What is being asked
Pull every line with "body" from the entries below.

Stored data entries:
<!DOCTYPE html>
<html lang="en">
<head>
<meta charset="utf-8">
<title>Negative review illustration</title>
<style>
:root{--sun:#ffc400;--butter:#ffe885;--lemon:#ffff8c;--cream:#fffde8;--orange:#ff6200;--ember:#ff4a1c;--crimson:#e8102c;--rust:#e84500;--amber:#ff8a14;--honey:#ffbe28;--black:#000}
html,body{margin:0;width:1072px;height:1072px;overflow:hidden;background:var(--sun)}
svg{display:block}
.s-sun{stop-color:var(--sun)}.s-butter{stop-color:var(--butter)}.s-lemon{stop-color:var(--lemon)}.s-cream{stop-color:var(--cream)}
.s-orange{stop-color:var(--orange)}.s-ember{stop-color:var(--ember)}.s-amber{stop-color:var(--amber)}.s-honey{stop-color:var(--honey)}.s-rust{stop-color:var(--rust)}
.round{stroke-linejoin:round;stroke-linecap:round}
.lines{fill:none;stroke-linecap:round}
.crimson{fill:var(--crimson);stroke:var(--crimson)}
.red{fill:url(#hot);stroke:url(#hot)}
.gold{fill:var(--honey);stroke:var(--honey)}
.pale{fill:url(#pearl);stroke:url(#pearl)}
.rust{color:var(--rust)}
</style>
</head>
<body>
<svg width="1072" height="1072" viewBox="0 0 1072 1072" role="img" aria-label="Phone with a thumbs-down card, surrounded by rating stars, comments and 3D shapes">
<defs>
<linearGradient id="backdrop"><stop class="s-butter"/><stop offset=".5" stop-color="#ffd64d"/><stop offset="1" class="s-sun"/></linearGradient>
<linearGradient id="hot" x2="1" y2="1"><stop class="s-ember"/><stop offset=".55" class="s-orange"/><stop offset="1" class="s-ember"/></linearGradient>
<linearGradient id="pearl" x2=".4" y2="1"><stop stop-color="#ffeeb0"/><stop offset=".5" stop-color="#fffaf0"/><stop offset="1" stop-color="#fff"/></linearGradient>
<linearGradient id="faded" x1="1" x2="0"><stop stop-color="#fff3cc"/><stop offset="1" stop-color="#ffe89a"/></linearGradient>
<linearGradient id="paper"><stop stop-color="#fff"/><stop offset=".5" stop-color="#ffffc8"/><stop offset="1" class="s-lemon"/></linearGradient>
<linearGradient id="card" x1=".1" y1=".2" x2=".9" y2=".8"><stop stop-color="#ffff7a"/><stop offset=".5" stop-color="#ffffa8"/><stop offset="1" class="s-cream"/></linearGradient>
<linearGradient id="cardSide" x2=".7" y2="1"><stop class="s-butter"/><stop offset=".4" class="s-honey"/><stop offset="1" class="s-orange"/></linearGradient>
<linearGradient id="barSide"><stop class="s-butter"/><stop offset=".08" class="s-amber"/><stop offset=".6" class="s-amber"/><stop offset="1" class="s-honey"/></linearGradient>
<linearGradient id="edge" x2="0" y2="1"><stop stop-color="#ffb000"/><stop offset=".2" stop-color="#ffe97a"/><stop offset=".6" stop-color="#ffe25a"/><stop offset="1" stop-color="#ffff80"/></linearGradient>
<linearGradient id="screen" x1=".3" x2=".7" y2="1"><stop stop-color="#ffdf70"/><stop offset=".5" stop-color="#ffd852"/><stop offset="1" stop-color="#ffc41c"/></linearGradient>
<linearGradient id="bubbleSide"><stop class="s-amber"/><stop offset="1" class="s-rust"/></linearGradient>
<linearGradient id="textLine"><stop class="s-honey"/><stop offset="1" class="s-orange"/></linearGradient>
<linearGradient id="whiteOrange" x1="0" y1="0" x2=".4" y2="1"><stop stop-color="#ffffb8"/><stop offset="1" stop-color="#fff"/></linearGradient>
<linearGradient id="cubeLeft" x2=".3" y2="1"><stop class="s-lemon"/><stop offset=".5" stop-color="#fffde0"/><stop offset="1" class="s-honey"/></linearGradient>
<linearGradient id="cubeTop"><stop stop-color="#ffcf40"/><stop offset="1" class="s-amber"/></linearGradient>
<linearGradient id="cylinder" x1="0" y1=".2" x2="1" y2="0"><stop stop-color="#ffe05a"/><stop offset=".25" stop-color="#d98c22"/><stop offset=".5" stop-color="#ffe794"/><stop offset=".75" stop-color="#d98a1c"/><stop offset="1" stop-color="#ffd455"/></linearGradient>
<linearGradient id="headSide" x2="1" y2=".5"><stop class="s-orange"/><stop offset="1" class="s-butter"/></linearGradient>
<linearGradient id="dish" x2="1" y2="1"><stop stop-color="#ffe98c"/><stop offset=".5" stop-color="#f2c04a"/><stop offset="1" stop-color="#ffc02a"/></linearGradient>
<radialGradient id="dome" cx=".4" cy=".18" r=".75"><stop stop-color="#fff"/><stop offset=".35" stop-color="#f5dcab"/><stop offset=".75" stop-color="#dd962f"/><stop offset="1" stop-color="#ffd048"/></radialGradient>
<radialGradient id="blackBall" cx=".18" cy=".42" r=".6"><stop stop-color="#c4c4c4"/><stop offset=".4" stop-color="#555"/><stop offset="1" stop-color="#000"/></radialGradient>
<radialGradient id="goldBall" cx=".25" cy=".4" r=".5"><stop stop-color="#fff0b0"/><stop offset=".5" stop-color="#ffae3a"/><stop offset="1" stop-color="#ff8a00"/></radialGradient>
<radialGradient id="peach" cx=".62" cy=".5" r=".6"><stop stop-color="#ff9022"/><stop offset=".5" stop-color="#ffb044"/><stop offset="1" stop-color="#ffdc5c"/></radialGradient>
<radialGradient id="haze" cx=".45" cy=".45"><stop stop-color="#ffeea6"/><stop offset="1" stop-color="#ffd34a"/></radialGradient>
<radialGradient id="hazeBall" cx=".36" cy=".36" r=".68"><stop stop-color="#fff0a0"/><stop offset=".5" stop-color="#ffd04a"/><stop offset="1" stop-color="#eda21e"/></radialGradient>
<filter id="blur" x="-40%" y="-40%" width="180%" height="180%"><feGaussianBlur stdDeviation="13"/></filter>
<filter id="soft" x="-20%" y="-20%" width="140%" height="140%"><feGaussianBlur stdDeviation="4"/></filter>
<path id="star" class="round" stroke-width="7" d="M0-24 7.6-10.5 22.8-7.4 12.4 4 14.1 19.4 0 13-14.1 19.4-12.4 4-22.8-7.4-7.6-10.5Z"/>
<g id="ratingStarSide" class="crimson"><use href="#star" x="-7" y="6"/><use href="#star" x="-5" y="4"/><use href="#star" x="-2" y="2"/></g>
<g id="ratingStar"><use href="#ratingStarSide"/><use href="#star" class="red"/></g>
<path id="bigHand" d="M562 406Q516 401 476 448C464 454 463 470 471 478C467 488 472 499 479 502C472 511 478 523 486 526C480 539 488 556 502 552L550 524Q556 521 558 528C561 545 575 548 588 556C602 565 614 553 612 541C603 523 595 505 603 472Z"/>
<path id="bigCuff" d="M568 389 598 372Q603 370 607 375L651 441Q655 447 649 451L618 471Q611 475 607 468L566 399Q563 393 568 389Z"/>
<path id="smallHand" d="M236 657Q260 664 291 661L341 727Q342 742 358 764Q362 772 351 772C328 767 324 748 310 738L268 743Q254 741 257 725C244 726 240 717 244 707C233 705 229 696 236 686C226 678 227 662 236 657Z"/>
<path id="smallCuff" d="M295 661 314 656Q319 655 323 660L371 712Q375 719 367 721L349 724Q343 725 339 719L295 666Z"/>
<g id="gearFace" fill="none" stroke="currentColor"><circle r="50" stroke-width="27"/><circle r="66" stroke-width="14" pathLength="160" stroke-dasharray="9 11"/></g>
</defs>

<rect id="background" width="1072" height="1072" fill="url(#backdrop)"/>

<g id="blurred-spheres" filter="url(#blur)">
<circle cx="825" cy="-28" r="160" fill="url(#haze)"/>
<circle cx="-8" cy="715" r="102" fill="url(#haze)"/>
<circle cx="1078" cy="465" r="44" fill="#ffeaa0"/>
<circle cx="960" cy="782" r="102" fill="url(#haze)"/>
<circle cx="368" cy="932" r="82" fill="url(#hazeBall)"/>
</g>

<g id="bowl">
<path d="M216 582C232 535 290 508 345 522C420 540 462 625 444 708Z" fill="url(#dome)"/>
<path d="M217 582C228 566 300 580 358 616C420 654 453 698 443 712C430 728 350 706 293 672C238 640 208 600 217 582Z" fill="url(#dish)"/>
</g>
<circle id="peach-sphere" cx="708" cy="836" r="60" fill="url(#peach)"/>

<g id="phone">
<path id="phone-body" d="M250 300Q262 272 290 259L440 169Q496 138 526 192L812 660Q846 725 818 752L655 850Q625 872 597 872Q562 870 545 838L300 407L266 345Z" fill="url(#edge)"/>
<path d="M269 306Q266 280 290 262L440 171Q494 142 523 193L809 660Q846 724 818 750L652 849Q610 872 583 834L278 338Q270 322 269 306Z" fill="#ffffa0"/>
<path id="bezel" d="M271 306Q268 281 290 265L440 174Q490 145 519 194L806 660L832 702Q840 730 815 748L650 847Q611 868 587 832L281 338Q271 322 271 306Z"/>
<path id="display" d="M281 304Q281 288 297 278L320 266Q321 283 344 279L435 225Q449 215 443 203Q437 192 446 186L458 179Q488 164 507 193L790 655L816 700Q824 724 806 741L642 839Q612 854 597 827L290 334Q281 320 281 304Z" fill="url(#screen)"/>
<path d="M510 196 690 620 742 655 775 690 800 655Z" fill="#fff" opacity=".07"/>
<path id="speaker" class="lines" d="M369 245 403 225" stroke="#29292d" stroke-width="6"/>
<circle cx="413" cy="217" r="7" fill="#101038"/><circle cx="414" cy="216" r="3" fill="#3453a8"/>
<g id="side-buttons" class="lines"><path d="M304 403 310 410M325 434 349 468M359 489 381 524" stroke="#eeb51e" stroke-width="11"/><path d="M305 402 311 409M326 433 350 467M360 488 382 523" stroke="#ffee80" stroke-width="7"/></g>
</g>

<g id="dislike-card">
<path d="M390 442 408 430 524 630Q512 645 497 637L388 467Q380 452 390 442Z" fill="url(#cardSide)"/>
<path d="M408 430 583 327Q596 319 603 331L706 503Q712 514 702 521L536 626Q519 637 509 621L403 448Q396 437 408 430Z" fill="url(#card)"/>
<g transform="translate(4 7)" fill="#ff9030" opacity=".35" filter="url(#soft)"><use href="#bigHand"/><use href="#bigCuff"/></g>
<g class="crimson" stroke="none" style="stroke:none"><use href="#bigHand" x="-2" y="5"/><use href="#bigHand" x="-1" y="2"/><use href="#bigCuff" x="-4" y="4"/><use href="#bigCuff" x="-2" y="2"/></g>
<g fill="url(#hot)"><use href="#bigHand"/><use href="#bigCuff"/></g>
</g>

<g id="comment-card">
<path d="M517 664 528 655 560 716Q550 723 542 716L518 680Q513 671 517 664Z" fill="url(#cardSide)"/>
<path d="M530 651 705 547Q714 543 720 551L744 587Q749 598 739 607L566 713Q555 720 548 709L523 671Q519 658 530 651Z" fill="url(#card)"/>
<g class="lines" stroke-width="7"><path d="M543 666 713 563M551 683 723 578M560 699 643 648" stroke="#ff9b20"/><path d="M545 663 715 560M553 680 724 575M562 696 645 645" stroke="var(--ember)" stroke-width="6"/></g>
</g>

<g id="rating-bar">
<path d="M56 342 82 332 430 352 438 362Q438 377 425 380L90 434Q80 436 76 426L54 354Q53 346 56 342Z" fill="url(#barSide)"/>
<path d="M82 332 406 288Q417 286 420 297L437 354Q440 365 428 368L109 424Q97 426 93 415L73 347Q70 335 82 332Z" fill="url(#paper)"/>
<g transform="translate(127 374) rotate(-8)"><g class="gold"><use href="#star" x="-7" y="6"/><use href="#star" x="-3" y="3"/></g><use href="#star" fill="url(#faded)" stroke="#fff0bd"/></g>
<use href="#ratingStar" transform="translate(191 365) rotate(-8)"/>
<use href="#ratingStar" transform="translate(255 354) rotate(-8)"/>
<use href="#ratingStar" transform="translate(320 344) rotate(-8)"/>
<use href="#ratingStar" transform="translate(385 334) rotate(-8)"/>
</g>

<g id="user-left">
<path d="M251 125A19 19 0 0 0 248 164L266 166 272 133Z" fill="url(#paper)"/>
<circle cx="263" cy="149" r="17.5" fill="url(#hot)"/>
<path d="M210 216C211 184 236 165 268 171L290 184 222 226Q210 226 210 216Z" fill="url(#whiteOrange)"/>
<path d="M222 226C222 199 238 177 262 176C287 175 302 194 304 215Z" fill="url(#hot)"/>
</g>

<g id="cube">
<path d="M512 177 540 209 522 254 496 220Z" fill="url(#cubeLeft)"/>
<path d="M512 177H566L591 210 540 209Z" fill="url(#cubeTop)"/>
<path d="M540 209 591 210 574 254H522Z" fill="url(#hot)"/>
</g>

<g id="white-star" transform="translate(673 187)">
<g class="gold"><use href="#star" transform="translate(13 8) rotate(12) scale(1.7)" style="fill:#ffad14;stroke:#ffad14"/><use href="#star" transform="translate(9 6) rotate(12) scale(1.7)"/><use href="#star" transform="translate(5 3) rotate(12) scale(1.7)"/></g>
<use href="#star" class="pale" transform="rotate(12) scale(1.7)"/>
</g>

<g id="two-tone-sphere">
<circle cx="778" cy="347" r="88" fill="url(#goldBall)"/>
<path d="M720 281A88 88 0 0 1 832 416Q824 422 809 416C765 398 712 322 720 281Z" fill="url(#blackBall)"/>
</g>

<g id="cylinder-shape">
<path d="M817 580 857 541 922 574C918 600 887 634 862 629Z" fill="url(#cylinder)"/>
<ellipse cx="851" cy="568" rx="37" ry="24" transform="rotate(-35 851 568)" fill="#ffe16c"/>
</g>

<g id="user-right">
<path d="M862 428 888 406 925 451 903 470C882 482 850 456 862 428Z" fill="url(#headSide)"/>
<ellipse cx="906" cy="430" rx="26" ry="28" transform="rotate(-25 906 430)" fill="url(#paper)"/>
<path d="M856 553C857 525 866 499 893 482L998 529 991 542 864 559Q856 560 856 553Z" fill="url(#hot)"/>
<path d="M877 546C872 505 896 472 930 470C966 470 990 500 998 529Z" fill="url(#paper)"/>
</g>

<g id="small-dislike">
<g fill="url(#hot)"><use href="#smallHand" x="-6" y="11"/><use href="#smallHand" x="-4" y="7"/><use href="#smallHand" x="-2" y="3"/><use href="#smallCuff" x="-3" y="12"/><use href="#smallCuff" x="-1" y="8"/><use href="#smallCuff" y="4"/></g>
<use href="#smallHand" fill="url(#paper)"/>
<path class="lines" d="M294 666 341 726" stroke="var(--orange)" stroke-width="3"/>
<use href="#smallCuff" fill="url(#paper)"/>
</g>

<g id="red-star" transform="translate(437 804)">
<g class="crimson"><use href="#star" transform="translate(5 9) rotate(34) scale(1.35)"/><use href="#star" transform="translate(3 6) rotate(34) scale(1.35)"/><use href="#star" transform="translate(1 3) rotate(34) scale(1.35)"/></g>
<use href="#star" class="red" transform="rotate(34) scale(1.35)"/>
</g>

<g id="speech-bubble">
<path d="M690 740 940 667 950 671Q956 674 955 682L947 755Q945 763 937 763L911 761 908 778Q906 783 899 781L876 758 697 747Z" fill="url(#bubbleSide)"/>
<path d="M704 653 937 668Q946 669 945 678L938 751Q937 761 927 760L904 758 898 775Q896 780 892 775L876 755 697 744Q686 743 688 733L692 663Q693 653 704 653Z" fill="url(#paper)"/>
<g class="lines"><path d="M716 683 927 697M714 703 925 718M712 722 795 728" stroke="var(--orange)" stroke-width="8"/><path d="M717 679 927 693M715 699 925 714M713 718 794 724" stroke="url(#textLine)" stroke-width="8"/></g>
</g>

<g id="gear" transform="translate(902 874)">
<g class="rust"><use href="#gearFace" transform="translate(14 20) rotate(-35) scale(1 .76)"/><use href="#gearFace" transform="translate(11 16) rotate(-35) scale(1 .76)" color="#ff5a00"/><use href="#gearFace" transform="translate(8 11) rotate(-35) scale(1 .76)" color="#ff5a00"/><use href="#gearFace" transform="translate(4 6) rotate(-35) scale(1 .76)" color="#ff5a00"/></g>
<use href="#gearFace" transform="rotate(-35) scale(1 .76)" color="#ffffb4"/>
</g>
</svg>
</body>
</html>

* * *

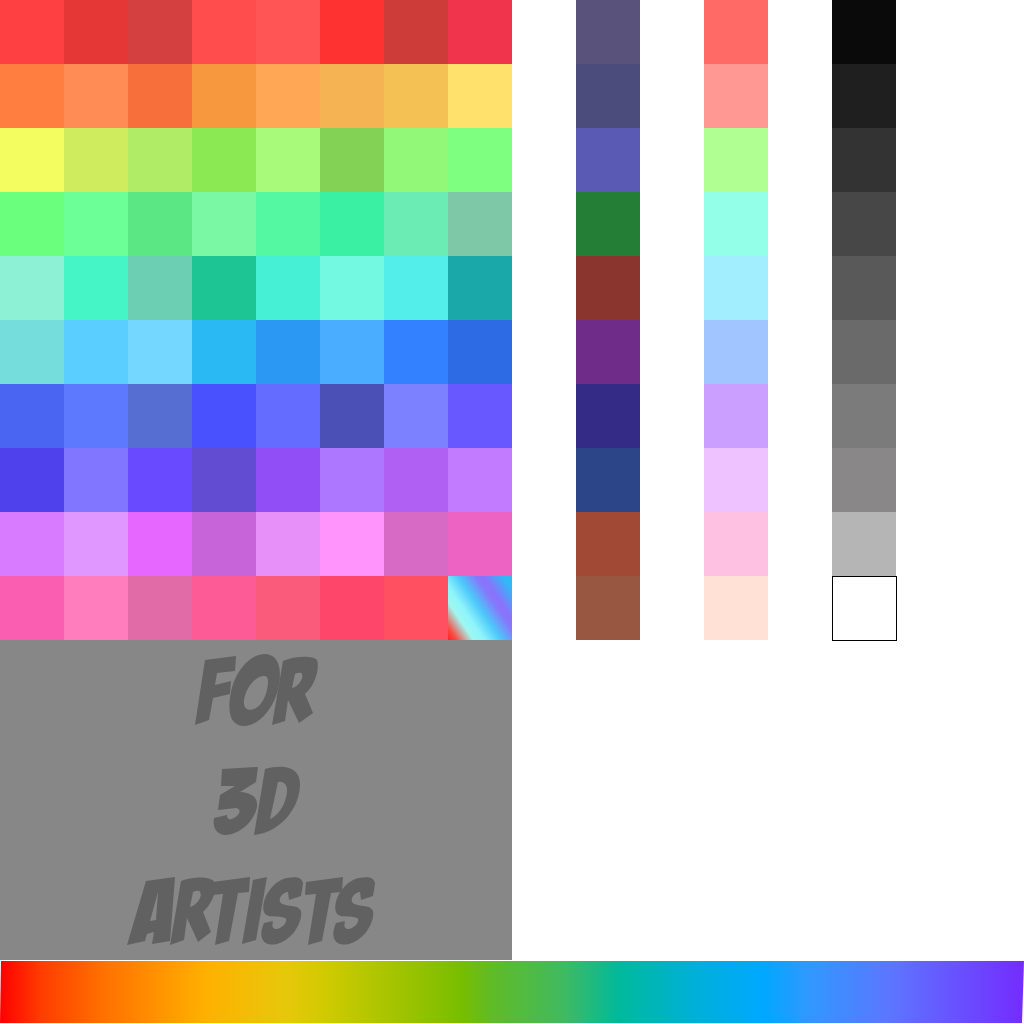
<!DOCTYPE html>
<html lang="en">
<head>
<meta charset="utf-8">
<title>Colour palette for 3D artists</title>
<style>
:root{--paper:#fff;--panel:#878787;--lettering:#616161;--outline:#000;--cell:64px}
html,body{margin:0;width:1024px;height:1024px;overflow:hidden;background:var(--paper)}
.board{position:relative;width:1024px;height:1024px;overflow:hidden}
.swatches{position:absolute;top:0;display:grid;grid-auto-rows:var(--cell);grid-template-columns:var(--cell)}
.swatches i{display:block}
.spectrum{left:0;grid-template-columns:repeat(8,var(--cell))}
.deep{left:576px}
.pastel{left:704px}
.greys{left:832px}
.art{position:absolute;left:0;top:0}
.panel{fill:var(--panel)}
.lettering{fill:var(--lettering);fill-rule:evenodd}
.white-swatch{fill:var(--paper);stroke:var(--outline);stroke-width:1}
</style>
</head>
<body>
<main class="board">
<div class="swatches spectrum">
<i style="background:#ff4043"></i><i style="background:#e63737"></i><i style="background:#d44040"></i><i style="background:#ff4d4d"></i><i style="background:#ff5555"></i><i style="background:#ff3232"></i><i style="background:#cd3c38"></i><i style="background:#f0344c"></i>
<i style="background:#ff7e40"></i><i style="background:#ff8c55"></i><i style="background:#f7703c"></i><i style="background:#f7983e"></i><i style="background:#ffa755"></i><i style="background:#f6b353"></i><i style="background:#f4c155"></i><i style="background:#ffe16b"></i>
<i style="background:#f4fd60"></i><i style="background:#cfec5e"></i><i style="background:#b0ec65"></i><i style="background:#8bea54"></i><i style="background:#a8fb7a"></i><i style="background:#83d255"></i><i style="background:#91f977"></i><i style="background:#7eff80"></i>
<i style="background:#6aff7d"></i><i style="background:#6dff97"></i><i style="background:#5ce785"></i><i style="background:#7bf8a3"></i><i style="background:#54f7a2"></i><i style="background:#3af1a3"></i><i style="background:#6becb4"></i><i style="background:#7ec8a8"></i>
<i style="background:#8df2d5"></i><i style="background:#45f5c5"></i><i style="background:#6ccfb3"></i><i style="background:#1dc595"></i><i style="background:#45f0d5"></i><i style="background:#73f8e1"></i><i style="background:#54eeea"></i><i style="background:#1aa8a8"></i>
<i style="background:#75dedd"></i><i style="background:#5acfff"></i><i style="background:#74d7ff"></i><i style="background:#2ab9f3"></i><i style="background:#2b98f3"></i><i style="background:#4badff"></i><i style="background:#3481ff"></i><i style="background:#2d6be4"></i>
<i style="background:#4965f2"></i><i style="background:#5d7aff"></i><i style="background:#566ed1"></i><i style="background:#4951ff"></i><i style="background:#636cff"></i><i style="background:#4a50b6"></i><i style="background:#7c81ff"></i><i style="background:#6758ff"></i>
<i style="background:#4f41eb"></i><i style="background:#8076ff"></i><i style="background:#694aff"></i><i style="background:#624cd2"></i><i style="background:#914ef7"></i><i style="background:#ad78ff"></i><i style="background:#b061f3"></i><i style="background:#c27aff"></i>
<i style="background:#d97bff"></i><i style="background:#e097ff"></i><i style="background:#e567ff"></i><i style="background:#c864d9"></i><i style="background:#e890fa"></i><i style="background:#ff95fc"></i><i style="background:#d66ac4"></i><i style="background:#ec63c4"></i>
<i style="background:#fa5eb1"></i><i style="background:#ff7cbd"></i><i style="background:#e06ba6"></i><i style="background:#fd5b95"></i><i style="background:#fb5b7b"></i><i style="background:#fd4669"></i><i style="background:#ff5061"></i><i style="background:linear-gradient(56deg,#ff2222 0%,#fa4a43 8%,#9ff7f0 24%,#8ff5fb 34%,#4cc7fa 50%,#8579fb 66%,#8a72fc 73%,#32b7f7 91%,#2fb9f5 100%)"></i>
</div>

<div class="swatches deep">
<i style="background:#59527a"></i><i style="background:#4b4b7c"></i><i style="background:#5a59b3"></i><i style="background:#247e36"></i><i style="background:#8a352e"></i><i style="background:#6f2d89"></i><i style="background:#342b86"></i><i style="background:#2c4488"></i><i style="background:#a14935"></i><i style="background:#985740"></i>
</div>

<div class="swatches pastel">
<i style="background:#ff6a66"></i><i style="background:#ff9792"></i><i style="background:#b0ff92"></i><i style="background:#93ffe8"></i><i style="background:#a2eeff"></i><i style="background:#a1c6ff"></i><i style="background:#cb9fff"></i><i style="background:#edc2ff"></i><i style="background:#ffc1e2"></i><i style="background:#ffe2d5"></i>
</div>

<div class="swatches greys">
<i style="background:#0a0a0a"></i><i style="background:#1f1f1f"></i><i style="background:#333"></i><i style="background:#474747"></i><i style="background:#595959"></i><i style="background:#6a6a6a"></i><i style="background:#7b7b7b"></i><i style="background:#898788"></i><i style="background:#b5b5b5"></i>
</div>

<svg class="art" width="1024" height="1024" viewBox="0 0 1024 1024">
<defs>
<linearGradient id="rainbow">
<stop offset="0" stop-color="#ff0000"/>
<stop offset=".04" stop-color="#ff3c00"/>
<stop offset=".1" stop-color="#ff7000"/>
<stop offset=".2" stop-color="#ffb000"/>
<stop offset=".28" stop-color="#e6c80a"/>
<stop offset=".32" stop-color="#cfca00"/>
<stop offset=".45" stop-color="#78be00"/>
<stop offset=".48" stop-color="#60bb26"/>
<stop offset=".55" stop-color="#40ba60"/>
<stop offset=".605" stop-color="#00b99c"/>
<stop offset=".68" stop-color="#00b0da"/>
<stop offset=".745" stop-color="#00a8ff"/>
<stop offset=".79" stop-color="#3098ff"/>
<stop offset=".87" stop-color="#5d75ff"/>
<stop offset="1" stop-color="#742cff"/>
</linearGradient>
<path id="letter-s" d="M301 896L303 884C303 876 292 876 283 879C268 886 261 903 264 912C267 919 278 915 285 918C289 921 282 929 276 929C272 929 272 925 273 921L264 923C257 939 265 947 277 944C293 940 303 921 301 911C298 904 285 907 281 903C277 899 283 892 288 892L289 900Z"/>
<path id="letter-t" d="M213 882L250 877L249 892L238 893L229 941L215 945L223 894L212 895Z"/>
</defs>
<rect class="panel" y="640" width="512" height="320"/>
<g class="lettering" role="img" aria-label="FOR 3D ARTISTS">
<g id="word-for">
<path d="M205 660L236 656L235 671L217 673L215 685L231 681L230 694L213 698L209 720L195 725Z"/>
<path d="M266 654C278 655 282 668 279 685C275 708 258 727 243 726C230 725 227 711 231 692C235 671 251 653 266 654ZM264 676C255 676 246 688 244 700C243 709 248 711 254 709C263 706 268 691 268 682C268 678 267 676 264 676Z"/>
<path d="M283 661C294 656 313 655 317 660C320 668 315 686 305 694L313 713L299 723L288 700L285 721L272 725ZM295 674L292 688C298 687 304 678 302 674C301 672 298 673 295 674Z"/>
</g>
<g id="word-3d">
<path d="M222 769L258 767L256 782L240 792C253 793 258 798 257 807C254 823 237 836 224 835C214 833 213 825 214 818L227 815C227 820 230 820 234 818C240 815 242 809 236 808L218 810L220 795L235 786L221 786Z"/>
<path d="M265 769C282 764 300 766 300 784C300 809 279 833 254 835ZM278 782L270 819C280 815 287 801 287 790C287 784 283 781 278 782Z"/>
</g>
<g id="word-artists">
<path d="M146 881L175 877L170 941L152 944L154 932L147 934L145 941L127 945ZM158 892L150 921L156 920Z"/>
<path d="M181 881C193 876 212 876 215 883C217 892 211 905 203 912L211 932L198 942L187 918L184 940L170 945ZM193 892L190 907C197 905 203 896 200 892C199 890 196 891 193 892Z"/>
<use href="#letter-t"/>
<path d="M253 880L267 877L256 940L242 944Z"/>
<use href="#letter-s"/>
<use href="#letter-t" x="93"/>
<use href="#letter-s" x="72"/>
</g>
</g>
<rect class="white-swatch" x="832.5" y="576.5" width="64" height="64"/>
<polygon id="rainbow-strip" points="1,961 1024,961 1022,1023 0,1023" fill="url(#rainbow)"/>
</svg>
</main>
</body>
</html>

Response to this task
html,body{margin:0;width:1072px;height:1072px;overflow:hidden;background:var(--sun)}
<body>
<path id="phone-body" d="M250 300Q262 272 290 259L440 169Q496 138 526 192L812 660Q846 725 818 752L655 850Q625 872 597 872Q562 870 545 838L300 407L266 345Z" fill="url(#edge)"/>
</body>
html,body{margin:0;width:1024px;height:1024px;overflow:hidden;background:var(--paper)}
<body>
</body>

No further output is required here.